- [PROBLEM TO WORK ON]
Where the records below have a line with "cover", that line is to be copied.

- [MATERIAL SHOWN]
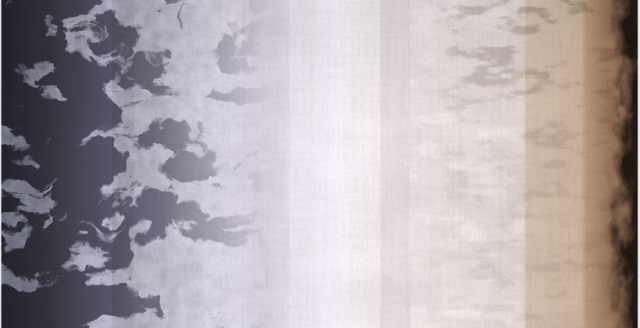
Reproduce this texture procedurally as a WebGL 2 fragment shader.

```glsl
#version 300 es
precision highp float;
// Worn woven rug: a slate to ivory to umber gradient with mottled pile and soft bands.
uniform vec2 u_resolution;
out vec4 fragColor;

const int STOPS = 16;
const float STOP_X[STOPS] = float[](
    0.0, 0.08, 0.17, 0.25, 0.33, 0.40, 0.452, 0.53,
    0.60, 0.70, 0.818, 0.823, 0.908, 0.916, 0.958, 0.988);
const vec3 STOP_COLOR[STOPS] = vec3[](
    vec3(.12, .13, .16), vec3(.20, .20, .24), vec3(.31, .31, .37), vec3(.43, .42, .48),
    vec3(.63, .62, .67), vec3(.78, .76, .81), vec3(.86, .84, .88), vec3(.91, .89, .92),
    vec3(.90, .87, .88), vec3(.89, .86, .86), vec3(.84, .80, .78), vec3(.80, .73, .67),
    vec3(.77, .68, .60), vec3(.70, .58, .48), vec3(.55, .42, .32), vec3(.13, .09, .07));

float hash(vec2 p) {
    p = fract(p * vec2(0.1031, 0.1137));
    p += dot(p, p.yx + 33.33);
    return fract((p.x + p.y) * p.x * 17.0 + p.y * 91.7);
}

float noise(vec2 p) {
    vec2 cell = floor(p);
    vec2 f = fract(p);
    f = f * f * (3.0 - 2.0 * f);
    float low = mix(hash(cell), hash(cell + vec2(1, 0)), f.x);
    float high = mix(hash(cell + vec2(0, 1)), hash(cell + vec2(1, 1)), f.x);
    return mix(low, high, f.y);
}

float fbm(vec2 p) {
    float sum = 0.0;
    float weight = 0.5;
    for (int i = 0; i < 5; i++) {
        sum += weight * noise(p);
        p = mat2(1.9, 0.5, -0.5, 1.9) * p + 17.3;
        weight *= 0.52;
    }
    return sum;
}

vec3 ramp(float x) {
    vec3 color = STOP_COLOR[0];
    for (int i = 1; i < STOPS; i++) {
        float t = clamp((x - STOP_X[i - 1]) / (STOP_X[i] - STOP_X[i - 1]), 0.0, 1.0);
        color = mix(color, STOP_COLOR[i], t);
    }
    return color;
}

// Soft-edged vertical strip between two positions
float band(float x, float left, float right) {
    const float soft = 0.0015;
    return smoothstep(left - soft, left + soft, x) * (1.0 - smoothstep(right - soft, right + soft, x));
}

// Pale flecks of raised pile, sparse on the left and merging to the right
vec3 addPile(vec3 base, vec2 uv, vec2 p) {
    vec2 warp = vec2(fbm(p * 9.0), fbm(p * 9.0 + 41.0)) - 0.5;
    float field = fbm(p * vec2(8.5, 14.0) + warp * 1.6 + 5.0);
    float level = mix(0.60, 0.43, smoothstep(0.02, 0.36, uv.x));
    float cover = smoothstep(level - 0.025, level + 0.07, field);
    cover *= 0.65 + 0.5 * fbm(p * 38.0);
    cover *= 1.0 - smoothstep(0.36, 0.46, uv.x);
    vec3 pale = mix(vec3(.47, .48, .54), vec3(.70, .69, .75), smoothstep(0.02, 0.18, uv.x));
    pale = mix(pale, vec3(.86, .84, .89), smoothstep(0.18, 0.38, uv.x));
    return mix(base, pale, clamp(cover, 0.0, 1.0));
}

// Smudges that deepen the warm side
vec3 addWear(vec3 base, vec2 uv, vec2 p) {
    float smudge = smoothstep(0.50, 0.72, fbm(p * vec2(13.0, 32.0) + 70.0));
    float zone = smoothstep(0.62, 0.76, uv.x) * (0.35 + 0.65 * smoothstep(0.35, 1.0, uv.y));
    float dry = smoothstep(0.52, 0.70, fbm(p * vec2(10.0, 22.0) + 130.0));
    base *= 1.0 - vec3(.15, .17, .18) * smudge * zone;
    return base + vec3(.035) * dry * band(uv.x, 0.64, 0.82);
}

// Vertical strips with slightly different dye
vec3 addBands(vec3 color, float x) {
    color *= 1.0 + 0.05 * band(x, 0.087, 0.175);
    color *= 1.0 - 0.04 * band(x, 0.175, 0.21);
    color += vec3(.025, .025, .022) * band(x, 0.452, 0.594);
    color += vec3(.006, .004, .014) * band(x, 0.495, 0.545);
    color -= vec3(.020, .026, .034) * band(x, 0.594, 0.64);
    color -= vec3(.006, .009, .013) * band(x, 0.64, 0.735);
    return color;
}

// Fine threads and grain
float weave(vec2 p) {
    float warpThread = noise(vec2(p.x * 150.0, p.y * 7.0)) - 0.5;
    float weftThread = noise(vec2(p.x * 12.0, p.y * 140.0)) - 0.5;
    float grain = noise(p * 210.0 + 9.0) - 0.5;
    return 0.025 * warpThread + 0.018 * weftThread + 0.035 * grain;
}

void main() {
    vec2 uv = gl_FragCoord.xy / u_resolution;
    vec2 p = vec2(uv.x * u_resolution.x / u_resolution.y, uv.y);

    // Ragged edge where tan turns to umber
    float ragged = (fbm(p * vec2(22.0, 14.0) + 3.0) - 0.48) * 0.06;
    float x = uv.x + ragged * smoothstep(0.925, 0.97, uv.x);

    vec3 color = ramp(x);
    color = addPile(color, uv, p);
    color = addWear(color, uv, p);
    color = addBands(color, uv.x);

    // Cloudy tone, thread texture and a light falloff towards the top
    color *= 1.0 + 0.07 * (fbm(p * vec2(7.0, 10.0) + 90.0) - 0.48);
    color *= 1.0 + weave(p);
    color *= 1.015 - 0.055 * smoothstep(0.55, 1.0, uv.y);

    // Pale backdrop beyond both side edges
    color = mix(vec3(.92, .91, .92), color, band(uv.x, 0.002, 0.9965));
    fragColor = vec4(clamp(color, 0.0, 1.0), 1.0);
}
```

- [ANSWER SECTION]
    float cover = smoothstep(level - 0.025, level + 0.07, field);
    cover *= 0.65 + 0.5 * fbm(p * 38.0);
    cover *= 1.0 - smoothstep(0.36, 0.46, uv.x);
    return mix(base, pale, clamp(cover, 0.0, 1.0));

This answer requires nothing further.